The IEA regularly conducts in-depth peer reviews of the energy policies of its member countries. This process supports energy policy development and encourages the exchange of best practices and experiences to help drive secure and affordable energy transitions.

The Netherlands is aiming for a rapid transition to a carbon-neutral economy that supports strong economic growth and energy security. To drive this transition, the government’s energy and climate policy focuses on bringing down greenhouse gas emissions, with targets to reduce them by 49% by 2030 and by 95% by 2050, compared with 1990 levels. The country’s 2019 Climate Agreement defines policies and measures to support the achievement of these emissions reductions and was developed through a collaborative process involving parties from across Dutch society.

The Netherlands has made notable progress on its transition to a carbon-neutral economy.
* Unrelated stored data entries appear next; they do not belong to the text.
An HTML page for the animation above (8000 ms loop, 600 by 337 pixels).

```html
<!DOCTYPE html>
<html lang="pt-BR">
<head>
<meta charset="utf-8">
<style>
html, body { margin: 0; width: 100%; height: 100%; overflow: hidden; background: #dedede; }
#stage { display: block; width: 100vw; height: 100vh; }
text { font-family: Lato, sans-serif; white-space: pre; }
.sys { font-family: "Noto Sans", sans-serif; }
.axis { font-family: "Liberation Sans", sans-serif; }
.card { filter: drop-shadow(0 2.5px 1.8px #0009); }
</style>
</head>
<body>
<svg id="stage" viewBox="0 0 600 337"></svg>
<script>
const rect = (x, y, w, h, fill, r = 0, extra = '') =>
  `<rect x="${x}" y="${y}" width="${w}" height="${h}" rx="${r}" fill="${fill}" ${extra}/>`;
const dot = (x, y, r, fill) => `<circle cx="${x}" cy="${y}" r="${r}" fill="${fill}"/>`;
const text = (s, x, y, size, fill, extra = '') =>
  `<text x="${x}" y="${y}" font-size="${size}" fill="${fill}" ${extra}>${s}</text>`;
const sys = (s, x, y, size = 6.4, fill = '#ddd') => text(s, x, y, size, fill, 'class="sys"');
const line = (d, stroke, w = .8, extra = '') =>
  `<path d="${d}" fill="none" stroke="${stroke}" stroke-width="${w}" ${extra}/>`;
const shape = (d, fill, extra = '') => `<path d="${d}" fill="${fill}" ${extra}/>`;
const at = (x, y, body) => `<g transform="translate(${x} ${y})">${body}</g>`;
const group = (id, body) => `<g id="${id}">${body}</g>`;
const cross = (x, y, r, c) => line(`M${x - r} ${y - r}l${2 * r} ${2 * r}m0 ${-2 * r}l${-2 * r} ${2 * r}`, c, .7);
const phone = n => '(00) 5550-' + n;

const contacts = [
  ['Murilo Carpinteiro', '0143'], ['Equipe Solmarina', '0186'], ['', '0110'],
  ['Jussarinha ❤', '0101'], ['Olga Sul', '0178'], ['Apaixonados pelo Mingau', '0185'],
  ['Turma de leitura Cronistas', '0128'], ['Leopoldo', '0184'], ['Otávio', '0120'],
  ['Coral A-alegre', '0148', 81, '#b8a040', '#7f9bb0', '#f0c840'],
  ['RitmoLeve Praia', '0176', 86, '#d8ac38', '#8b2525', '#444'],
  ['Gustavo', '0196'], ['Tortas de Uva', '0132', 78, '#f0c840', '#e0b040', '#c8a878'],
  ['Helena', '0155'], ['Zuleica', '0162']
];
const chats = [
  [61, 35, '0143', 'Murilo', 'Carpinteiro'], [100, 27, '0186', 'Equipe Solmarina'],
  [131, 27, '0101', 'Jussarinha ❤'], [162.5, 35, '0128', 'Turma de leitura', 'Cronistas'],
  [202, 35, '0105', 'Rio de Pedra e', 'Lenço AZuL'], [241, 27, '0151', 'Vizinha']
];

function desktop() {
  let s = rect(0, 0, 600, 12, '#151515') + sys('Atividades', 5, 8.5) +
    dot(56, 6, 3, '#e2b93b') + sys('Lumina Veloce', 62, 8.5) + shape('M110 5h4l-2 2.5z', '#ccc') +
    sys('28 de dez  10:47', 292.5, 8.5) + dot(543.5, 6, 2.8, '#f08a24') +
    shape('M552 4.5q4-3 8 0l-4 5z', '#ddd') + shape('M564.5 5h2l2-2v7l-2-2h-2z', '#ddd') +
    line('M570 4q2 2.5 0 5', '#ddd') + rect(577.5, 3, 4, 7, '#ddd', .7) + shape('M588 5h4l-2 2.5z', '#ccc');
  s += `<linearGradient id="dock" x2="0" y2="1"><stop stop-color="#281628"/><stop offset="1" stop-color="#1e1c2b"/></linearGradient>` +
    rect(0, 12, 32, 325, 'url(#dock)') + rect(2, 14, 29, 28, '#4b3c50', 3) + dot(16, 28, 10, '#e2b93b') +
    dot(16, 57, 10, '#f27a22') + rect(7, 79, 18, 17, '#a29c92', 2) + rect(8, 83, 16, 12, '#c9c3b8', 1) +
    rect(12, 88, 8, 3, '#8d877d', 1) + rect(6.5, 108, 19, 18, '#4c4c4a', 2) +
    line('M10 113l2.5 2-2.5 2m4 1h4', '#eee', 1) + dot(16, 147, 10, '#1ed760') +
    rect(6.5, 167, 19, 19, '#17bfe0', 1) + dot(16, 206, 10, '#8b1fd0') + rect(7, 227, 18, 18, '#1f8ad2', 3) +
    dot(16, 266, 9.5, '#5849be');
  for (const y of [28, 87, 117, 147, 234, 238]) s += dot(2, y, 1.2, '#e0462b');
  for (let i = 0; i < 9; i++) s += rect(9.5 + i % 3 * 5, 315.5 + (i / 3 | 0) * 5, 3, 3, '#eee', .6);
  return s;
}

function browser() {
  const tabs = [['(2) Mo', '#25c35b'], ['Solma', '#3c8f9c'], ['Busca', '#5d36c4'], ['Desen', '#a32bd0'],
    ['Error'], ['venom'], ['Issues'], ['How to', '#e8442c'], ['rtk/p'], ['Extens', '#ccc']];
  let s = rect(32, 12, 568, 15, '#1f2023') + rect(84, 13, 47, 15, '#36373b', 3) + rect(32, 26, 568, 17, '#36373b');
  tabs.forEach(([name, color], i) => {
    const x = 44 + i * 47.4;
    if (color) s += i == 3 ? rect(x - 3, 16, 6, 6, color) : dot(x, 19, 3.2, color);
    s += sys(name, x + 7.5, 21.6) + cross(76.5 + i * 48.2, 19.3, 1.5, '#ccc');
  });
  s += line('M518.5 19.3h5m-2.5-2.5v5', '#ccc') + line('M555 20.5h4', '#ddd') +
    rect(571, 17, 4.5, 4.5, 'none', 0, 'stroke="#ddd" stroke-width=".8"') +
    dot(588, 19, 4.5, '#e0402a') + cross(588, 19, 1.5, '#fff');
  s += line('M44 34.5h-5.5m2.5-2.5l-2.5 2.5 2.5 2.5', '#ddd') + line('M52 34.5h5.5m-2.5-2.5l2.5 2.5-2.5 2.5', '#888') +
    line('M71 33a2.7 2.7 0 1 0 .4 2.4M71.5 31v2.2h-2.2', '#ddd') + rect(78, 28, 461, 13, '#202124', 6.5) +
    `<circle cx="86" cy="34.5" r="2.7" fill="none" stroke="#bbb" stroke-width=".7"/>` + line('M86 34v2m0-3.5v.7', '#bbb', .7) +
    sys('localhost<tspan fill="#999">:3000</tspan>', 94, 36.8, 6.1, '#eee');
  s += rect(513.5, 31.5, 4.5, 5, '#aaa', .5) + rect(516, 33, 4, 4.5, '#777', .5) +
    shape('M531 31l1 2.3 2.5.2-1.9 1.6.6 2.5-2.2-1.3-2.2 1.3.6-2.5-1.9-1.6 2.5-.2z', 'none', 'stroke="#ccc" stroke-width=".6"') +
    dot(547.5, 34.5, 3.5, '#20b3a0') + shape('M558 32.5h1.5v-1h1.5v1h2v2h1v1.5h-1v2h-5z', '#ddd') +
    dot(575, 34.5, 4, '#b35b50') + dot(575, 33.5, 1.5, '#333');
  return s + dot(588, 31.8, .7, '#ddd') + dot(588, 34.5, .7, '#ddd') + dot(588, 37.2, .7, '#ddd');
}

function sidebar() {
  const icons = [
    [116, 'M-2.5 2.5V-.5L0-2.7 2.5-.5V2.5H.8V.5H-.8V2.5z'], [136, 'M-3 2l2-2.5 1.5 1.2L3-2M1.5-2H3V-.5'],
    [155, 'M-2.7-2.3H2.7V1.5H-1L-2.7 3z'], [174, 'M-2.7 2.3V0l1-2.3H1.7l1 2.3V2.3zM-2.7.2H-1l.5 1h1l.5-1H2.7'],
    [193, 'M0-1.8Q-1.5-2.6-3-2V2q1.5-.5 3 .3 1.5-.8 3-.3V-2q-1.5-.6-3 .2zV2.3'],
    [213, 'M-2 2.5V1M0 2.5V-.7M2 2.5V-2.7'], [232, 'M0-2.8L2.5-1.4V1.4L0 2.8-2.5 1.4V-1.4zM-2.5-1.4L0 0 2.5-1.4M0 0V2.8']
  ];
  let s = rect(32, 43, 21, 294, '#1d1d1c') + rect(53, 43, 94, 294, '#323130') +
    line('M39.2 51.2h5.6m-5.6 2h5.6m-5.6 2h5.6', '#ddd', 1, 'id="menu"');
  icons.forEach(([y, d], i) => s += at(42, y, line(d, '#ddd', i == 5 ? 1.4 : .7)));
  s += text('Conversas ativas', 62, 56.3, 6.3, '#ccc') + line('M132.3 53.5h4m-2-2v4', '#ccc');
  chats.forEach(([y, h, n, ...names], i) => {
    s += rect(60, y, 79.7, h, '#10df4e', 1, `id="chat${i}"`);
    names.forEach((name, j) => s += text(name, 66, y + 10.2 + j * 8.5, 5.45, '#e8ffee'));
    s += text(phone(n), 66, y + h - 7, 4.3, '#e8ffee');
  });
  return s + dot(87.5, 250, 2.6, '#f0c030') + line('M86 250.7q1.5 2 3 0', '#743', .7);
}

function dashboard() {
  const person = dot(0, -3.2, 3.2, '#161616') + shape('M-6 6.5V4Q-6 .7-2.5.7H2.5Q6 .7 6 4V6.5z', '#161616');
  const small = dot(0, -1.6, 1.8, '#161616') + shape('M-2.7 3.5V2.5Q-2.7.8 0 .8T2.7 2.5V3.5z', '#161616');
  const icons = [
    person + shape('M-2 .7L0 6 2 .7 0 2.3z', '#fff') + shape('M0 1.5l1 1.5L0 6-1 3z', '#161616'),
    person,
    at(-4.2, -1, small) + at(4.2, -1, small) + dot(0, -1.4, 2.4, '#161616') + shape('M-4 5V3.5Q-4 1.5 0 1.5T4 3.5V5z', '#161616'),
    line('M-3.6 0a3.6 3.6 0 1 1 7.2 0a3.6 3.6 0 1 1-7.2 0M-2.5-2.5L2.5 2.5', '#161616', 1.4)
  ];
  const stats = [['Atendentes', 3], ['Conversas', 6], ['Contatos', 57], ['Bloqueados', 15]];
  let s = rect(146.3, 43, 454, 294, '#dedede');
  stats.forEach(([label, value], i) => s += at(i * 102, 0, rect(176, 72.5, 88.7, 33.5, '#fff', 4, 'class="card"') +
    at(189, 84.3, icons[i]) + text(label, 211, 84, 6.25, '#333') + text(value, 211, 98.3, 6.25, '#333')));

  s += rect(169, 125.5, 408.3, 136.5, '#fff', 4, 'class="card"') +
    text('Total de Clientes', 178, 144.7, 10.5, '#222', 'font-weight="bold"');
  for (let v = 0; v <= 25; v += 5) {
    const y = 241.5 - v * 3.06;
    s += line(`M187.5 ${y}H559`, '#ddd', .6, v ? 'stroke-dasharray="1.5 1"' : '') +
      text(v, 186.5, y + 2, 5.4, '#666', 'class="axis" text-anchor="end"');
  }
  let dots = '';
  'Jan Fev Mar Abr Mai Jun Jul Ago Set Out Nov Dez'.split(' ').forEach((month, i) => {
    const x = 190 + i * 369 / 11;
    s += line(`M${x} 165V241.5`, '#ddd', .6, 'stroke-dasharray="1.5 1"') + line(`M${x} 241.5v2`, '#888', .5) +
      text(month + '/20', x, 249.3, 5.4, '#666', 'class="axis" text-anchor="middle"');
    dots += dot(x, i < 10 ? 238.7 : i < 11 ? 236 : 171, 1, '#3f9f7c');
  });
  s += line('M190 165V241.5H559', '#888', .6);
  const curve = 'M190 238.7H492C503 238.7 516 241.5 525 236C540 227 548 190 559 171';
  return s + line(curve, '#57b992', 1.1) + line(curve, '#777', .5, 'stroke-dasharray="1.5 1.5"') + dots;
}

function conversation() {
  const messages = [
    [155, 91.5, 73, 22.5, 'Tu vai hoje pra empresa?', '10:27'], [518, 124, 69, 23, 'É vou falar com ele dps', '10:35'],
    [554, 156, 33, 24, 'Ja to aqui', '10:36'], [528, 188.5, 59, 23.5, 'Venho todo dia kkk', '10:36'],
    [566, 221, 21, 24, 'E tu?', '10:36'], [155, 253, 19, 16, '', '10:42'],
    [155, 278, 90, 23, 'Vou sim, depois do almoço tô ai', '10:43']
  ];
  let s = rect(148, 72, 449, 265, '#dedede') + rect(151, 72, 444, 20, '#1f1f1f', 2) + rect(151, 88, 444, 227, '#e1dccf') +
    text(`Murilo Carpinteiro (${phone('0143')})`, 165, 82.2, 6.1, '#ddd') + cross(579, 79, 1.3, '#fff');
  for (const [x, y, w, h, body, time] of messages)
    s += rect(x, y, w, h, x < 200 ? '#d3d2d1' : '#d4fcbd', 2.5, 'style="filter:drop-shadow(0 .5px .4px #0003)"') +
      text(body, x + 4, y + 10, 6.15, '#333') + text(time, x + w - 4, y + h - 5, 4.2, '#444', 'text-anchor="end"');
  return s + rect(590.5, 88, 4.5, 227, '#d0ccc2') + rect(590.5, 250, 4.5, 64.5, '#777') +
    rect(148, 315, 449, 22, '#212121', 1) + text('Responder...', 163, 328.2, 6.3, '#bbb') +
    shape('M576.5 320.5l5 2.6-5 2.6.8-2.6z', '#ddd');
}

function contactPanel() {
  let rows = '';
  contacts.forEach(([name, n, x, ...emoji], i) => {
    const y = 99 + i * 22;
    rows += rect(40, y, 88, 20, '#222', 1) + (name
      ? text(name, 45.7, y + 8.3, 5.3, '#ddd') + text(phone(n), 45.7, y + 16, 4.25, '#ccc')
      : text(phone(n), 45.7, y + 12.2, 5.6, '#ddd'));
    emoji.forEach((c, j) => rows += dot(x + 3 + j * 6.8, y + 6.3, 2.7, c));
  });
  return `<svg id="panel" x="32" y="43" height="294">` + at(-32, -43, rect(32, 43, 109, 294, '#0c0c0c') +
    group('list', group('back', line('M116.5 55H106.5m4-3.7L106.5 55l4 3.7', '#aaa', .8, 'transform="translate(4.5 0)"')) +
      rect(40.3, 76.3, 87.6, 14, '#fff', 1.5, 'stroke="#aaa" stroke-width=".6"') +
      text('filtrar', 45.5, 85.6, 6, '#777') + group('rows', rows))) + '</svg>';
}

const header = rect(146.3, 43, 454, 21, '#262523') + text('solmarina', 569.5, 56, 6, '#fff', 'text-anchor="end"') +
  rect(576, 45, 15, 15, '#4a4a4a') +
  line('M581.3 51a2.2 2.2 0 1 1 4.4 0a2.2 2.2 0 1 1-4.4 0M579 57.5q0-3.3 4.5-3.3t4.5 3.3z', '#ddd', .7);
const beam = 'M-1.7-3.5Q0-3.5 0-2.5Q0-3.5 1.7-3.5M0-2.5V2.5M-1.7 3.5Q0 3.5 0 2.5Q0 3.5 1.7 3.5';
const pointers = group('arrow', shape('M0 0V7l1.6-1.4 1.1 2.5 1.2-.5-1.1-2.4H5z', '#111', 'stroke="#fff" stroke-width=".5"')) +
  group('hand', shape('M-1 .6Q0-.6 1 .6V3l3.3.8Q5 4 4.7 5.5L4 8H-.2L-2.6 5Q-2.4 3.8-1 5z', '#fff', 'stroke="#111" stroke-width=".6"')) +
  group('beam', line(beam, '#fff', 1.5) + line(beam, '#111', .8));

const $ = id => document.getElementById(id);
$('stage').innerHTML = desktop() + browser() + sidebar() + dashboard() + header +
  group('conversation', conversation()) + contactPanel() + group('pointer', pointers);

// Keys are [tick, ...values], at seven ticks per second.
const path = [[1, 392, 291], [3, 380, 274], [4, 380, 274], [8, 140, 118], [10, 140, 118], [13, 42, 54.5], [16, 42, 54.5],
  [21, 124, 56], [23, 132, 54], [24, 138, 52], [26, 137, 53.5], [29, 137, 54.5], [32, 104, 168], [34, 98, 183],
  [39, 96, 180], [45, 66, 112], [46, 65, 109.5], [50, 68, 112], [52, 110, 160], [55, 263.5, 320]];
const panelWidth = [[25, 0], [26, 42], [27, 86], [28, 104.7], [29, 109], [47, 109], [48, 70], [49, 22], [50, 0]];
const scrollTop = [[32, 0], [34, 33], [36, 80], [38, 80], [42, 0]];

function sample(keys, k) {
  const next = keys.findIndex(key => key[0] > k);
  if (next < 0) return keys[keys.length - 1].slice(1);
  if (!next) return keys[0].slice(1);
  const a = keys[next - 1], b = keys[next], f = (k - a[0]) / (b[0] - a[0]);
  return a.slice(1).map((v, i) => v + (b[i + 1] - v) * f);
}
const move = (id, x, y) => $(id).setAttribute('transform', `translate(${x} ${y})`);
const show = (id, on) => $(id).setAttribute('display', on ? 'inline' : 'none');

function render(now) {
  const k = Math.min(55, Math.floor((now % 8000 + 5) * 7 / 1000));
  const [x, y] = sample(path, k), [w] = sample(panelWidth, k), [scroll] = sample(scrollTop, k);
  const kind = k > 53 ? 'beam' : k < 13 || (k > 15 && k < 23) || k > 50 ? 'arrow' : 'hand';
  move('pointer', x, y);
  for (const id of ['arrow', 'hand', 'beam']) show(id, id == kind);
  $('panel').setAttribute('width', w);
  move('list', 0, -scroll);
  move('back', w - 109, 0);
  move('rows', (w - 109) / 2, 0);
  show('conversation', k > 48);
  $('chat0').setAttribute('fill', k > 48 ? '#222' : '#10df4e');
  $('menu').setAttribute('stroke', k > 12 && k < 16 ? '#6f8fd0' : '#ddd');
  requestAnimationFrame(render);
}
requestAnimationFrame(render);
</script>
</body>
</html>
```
Thanks to increasing energy efficiency, energy demand shows signs of decoupling from economic growth. In addition, the share of energy from renewable sources doubled between 2008 and 2019. However, the Netherlands remains heavily reliant on fossil fuels and has a concentration of energy- and emission-intensive industries that will be hard to decarbonise. In this report, the IEA provides a range of energy policy recommendations to help the Netherlands smoothly manage the transition to an efficient and flexible carbon-neutral energy system.

Executive summary

The Netherlands is aiming for a rapid transition to a low-carbon economy and has placed ambitious greenhouse gas (GHG) reduction targets at the centre of energy and climate policy. The 2019 Climate Act sets targets to reduce GHG emissions by 49% by 2030 and by 95% by 2050 (versus 1990 levels). The Netherlands has developed a detailed policy framework to drive the achievement of these targets. The core of this framework is the 2019 Climate Agreement, which was developed using the collaborative Dutch Polder system. Over 100 stakeholders from across society contributed to developing the 2019 Climate Agreement, which contains emissions reductions targets and measures in five sectors: electricity, industry, the built environment, mobility, and agriculture and the natural environment.

From 2008 to 2018, the population of the Netherlands increased by 5% and gross domestic product (GDP) grew by 9%. Over the same period, energy demand declined by 5% thanks in part to a 15% improvement in the energy efficiency of the economy. The Netherlands has also achieved notable reductions in GHG emissions. In 2018, GHG emissions were down 15% from 1990 levels. The Netherlands is home to a large concentration of energy and emission-intensive industries and remains heavily reliant on fossil fuels. From 2008 to 2018, the share of fossil fuels in total primary energy supply (TPES) declined only slightly, from 92% to 90%. As a result, a recent increase in economic activity has caused emissions reductions to stall. In 2018, energy-related GHG emissions were slightly higher than in 2014.

The Netherlands is also facing new energy security challenges. Natural gas is the largest source of domestic energy production and a key fuel for industry and for building heating. The Groningen gas field, located in the northeast of the Netherlands, is one of the largest gas fields in the world and was historically the main source of domestic gas production. In , natural gas production activities in the Groningen field cuased eathquakes that damaged over 10 000 buildings and resulted in strong public and political pressure to end gas production from Groningen as soon as possible. In response, the Dutch Cabinet issued that aim to end gas production from Groningen by mid?2022, while ensuring security of gas supply by reducing gas demand and increasing the availablitiy of gas from sources other than Groningen. From 2013 to 2018, domestic gas production fell by 55% and energy import dependency increased from 29% to 72%. Because of steady demand for natural gas and falling domestic gas supply, the Netherlands became a net gas importer for the first time in 2018.